━━ AVAILABLE DATA ━━
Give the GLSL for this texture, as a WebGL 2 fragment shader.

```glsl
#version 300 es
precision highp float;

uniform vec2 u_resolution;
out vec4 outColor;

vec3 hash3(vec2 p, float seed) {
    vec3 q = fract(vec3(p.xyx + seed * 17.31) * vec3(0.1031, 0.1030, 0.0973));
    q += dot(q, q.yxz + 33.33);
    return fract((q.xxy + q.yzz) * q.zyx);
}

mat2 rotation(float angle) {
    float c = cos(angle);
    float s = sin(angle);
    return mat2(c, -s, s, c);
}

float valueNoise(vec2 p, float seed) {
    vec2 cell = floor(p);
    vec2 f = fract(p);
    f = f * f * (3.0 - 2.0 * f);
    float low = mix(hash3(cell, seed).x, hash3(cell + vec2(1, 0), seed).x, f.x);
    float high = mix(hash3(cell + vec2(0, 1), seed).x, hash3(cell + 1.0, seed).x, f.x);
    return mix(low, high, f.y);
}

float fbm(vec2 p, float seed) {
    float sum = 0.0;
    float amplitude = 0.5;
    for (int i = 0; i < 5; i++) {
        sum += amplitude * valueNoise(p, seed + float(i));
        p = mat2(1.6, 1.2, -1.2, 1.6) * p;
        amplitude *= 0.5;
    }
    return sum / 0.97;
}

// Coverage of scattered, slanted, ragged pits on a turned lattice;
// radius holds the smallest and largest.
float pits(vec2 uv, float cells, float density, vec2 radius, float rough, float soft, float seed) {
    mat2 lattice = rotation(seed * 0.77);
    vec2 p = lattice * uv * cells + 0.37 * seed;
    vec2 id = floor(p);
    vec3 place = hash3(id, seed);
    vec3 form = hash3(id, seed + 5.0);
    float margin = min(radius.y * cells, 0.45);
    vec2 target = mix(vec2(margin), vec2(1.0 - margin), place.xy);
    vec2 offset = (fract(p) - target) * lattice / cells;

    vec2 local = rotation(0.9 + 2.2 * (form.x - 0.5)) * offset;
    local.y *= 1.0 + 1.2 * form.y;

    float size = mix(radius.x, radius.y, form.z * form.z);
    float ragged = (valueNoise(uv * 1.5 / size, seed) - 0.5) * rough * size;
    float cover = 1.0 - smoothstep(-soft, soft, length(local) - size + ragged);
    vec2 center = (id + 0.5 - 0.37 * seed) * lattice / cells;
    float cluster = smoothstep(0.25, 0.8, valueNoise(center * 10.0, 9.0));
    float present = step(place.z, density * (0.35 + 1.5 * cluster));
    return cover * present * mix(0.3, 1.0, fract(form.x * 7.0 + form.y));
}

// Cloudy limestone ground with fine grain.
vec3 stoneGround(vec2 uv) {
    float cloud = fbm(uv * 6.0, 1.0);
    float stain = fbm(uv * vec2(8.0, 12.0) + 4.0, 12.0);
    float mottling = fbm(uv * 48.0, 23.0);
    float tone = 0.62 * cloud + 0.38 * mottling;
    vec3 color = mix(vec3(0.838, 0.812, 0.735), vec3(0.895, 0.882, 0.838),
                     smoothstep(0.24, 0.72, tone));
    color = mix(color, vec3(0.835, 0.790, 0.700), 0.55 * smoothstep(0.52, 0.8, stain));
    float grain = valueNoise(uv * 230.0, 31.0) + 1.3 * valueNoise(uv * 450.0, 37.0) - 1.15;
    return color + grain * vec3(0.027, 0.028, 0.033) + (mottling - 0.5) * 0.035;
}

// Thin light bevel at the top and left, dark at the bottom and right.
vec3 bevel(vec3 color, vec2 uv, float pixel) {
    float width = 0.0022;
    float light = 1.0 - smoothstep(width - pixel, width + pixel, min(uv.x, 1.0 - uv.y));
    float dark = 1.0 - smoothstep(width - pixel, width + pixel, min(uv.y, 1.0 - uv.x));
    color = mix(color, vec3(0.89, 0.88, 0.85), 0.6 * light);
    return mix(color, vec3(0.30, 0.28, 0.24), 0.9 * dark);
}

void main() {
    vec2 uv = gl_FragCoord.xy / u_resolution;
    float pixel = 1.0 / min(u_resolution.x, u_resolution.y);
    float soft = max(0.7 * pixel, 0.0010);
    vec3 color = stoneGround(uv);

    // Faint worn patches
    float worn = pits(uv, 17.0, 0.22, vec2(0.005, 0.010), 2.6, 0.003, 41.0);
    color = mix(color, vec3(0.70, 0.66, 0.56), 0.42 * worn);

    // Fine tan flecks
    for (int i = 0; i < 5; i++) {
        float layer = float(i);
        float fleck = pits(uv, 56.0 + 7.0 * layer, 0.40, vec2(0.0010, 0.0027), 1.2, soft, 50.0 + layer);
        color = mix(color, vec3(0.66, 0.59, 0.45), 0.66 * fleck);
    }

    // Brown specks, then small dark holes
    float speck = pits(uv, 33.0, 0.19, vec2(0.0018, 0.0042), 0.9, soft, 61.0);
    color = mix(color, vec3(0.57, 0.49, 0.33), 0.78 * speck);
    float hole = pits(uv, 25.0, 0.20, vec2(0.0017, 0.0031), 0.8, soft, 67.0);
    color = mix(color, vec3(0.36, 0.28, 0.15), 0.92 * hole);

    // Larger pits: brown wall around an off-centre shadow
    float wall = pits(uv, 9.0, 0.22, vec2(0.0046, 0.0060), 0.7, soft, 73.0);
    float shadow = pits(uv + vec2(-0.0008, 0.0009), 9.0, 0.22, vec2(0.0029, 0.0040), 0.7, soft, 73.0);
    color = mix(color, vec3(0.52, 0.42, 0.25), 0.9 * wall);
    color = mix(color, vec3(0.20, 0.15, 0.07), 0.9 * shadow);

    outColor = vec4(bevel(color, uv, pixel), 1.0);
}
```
━━━
**WORK REQUIRED:** From the records above, copy each line where the word "return" can be found.

**COMPLETED TASK:**
    return fract((q.xxy + q.yzz) * q.zyx);
    return mat2(c, -s, s, c);
    return mix(low, high, f.y);
    return sum / 0.97;
    return cover * present * mix(0.3, 1.0, fract(form.x * 7.0 + form.y));
    return color + grain * vec3(0.027, 0.028, 0.033) + (mottling - 0.5) * 0.035;
    return mix(color, vec3(0.30, 0.28, 0.24), 0.9 * dark);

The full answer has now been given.